===== Dataset records
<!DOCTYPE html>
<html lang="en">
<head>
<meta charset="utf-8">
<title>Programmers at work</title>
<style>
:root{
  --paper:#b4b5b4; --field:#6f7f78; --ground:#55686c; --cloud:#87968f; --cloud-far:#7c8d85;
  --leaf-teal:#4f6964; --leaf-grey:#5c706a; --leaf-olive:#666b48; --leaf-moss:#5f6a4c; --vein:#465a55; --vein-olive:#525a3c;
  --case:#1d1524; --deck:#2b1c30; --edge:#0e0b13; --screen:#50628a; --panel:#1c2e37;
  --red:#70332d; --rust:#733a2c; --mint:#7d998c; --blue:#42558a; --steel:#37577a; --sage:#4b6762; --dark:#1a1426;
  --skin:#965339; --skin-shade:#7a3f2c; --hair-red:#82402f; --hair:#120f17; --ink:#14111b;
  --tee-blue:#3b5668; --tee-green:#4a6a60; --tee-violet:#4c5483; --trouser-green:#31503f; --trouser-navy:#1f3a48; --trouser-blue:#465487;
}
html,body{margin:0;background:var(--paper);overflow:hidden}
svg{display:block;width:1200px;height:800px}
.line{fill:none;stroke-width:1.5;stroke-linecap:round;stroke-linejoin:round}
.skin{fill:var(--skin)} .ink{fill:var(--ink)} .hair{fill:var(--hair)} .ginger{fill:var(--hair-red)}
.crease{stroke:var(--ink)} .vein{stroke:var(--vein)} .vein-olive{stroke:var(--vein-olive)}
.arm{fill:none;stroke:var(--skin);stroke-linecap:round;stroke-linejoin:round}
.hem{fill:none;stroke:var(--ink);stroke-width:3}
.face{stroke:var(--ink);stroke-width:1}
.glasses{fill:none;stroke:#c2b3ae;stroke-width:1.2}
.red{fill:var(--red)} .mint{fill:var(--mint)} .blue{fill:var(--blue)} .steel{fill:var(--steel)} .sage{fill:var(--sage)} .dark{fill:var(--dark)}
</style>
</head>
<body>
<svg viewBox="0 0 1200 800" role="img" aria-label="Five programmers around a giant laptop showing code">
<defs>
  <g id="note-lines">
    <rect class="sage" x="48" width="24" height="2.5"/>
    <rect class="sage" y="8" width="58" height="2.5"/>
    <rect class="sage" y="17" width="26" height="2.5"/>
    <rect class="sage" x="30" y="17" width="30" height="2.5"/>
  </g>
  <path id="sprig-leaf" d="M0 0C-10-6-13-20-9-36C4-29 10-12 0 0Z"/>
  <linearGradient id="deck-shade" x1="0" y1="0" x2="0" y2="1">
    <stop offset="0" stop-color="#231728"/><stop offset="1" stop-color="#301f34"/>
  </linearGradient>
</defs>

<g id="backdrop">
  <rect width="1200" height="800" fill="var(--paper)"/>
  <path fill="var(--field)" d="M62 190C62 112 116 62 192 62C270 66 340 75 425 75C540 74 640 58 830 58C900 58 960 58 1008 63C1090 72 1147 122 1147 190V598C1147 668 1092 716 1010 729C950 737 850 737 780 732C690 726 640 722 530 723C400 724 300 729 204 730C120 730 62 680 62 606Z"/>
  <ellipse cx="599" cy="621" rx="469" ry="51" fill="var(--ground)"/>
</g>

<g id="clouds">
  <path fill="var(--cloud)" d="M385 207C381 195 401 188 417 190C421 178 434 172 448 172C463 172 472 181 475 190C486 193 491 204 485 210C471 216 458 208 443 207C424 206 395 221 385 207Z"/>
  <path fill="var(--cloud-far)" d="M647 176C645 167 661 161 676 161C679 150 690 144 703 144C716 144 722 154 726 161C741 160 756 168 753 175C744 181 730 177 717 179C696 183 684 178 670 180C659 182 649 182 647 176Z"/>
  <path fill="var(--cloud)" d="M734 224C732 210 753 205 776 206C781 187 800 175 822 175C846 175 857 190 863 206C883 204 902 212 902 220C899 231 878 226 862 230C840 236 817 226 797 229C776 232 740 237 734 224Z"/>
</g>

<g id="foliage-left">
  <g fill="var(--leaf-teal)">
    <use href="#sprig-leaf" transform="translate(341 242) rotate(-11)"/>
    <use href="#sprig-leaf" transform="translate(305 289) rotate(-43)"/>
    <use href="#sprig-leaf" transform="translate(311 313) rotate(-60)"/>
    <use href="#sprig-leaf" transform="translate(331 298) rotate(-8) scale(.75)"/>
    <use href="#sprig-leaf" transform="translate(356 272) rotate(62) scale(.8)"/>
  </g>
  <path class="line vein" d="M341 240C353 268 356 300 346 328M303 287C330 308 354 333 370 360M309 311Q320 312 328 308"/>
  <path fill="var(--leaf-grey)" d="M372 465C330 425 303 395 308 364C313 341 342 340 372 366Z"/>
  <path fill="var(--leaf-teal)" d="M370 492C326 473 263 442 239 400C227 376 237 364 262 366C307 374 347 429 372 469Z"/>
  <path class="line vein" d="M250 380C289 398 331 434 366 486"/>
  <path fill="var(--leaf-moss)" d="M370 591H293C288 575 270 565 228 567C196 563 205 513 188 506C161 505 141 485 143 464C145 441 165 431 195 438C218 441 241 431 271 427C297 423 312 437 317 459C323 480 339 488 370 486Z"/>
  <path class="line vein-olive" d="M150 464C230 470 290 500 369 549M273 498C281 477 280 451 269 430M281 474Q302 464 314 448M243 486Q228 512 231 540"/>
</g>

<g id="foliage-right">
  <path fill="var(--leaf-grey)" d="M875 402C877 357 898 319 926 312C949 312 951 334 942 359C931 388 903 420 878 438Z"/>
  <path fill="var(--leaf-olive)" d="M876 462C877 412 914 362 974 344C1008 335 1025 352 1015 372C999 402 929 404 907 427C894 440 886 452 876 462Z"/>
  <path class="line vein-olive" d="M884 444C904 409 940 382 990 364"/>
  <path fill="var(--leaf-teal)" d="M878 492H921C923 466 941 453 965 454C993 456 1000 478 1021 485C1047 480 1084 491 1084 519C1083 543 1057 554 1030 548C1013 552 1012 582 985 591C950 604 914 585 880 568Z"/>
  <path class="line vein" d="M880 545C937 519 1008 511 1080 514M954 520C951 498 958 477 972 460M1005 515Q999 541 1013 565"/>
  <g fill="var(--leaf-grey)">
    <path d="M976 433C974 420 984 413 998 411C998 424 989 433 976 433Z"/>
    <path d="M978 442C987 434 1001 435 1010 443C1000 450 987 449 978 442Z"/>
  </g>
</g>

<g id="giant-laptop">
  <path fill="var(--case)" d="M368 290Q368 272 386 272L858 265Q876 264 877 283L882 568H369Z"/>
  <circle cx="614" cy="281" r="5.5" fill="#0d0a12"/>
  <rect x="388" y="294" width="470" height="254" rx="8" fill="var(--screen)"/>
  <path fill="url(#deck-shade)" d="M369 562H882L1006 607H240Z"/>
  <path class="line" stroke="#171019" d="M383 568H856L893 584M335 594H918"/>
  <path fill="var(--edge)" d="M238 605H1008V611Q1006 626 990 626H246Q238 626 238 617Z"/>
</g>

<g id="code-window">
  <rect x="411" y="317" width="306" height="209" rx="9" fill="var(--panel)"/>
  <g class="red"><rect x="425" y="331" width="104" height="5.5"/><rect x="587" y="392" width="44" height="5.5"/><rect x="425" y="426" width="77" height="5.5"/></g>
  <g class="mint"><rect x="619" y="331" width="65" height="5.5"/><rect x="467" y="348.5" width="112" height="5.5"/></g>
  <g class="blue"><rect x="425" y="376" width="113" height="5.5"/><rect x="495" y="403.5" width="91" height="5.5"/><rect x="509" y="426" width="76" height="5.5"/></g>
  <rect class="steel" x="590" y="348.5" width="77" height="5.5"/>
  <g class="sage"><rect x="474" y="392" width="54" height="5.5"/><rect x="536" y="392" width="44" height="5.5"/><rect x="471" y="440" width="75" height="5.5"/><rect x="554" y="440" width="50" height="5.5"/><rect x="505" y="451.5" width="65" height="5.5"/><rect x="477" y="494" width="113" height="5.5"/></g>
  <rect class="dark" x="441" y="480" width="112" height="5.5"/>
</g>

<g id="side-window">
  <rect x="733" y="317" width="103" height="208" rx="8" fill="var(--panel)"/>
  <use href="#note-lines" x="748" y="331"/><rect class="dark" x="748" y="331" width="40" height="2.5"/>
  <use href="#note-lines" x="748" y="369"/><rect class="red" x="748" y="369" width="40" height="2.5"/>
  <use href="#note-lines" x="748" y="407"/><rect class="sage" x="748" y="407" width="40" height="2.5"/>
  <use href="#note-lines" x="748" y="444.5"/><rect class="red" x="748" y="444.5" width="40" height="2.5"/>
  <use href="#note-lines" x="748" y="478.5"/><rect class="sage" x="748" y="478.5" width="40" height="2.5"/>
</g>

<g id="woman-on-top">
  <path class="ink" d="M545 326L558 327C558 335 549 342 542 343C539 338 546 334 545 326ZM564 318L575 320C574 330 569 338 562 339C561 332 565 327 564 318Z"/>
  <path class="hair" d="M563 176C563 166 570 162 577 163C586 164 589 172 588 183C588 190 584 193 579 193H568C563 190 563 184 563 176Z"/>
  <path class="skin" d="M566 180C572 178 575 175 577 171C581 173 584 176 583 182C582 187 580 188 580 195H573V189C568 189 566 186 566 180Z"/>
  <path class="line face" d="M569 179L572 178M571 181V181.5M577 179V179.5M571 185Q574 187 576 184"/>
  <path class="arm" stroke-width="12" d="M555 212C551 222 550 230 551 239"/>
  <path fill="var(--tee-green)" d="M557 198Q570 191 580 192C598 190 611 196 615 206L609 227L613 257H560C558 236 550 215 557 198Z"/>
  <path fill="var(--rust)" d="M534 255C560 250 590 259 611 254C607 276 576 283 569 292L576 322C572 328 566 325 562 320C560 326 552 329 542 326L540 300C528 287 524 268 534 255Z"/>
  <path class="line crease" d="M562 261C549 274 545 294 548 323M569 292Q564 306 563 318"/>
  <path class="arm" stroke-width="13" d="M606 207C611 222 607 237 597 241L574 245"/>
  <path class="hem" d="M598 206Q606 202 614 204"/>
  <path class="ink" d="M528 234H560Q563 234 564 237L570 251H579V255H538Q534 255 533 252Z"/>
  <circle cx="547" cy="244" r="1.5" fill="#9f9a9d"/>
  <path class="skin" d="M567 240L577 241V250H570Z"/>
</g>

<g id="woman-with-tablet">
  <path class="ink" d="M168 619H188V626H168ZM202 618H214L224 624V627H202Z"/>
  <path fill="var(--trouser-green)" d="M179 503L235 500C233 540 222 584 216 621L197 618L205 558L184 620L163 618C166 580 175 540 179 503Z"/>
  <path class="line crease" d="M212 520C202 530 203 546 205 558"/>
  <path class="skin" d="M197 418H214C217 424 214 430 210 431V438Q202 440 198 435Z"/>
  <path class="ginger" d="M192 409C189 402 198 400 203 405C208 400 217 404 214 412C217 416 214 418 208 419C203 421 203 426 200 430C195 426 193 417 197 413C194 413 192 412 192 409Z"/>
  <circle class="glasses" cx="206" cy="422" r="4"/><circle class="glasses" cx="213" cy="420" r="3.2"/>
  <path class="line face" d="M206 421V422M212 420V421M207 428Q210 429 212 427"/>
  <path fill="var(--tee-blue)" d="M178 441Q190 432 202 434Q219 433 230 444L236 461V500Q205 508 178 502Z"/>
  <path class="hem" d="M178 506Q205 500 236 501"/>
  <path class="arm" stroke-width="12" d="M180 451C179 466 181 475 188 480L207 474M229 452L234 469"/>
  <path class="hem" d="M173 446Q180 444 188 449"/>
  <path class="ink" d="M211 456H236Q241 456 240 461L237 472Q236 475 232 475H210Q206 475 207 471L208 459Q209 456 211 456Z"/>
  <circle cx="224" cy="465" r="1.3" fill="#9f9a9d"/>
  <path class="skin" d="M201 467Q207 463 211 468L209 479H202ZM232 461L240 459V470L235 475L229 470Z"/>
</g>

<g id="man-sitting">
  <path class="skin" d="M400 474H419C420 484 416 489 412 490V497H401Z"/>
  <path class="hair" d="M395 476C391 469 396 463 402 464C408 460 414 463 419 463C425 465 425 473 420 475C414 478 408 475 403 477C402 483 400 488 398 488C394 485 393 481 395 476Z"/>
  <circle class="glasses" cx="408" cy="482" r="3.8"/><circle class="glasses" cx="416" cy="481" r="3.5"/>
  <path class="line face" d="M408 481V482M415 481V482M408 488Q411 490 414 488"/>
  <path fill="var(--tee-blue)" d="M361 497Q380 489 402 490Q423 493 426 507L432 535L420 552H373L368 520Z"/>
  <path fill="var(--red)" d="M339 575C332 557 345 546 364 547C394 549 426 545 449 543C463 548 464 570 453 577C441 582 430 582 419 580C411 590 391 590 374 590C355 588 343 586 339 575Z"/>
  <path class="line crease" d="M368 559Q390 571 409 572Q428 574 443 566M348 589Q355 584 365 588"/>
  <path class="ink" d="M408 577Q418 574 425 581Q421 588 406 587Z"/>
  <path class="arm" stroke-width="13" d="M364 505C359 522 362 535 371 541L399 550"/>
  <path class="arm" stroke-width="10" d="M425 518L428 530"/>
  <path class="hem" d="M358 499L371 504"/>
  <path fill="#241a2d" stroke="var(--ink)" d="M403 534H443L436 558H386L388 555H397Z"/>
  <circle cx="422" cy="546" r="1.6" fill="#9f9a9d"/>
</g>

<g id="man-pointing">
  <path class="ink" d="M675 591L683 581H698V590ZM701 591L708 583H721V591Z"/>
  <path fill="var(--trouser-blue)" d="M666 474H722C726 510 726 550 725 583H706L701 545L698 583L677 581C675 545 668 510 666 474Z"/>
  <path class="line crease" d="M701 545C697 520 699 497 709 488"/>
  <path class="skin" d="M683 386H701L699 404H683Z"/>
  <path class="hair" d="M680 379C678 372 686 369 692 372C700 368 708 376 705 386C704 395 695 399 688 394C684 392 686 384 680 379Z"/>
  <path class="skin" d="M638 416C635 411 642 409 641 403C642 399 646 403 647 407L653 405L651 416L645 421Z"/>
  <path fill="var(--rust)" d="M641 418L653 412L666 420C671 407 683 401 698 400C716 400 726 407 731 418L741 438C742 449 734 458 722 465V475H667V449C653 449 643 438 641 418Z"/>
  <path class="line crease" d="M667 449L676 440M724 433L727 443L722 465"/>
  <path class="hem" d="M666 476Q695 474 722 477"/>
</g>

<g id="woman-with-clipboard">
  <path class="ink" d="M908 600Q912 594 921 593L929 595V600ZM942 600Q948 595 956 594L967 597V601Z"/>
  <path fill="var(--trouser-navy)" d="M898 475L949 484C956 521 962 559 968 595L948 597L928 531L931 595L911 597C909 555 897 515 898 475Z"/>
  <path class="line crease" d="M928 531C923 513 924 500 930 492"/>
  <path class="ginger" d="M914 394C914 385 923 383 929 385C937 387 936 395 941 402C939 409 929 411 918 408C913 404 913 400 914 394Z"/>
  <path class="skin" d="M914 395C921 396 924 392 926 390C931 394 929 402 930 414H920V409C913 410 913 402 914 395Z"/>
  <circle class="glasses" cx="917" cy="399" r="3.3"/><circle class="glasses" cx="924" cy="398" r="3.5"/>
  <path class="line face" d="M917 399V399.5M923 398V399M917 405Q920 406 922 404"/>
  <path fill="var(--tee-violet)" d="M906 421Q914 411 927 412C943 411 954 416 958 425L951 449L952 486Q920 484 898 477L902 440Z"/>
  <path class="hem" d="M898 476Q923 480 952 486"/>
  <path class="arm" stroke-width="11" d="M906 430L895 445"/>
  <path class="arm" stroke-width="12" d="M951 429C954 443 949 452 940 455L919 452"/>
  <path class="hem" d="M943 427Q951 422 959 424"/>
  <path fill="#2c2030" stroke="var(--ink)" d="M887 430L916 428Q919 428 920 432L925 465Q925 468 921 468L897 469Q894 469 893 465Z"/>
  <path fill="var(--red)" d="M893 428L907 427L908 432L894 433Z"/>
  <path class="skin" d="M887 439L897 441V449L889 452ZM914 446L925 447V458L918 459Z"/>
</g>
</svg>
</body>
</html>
==========
*Assignment*. What you give back should be exactly the lines of the data above from the line with "240C353 268 356" through the line with "465C330 425 303", both of those included, and nothing more.

*Task response*.
  <path class="line vein" d="M341 240C353 268 356 300 346 328M303 287C330 308 354 333 370 360M309 311Q320 312 328 308"/>
  <path fill="var(--leaf-grey)" d="M372 465C330 425 303 395 308 364C313 341 342 340 372 366Z"/>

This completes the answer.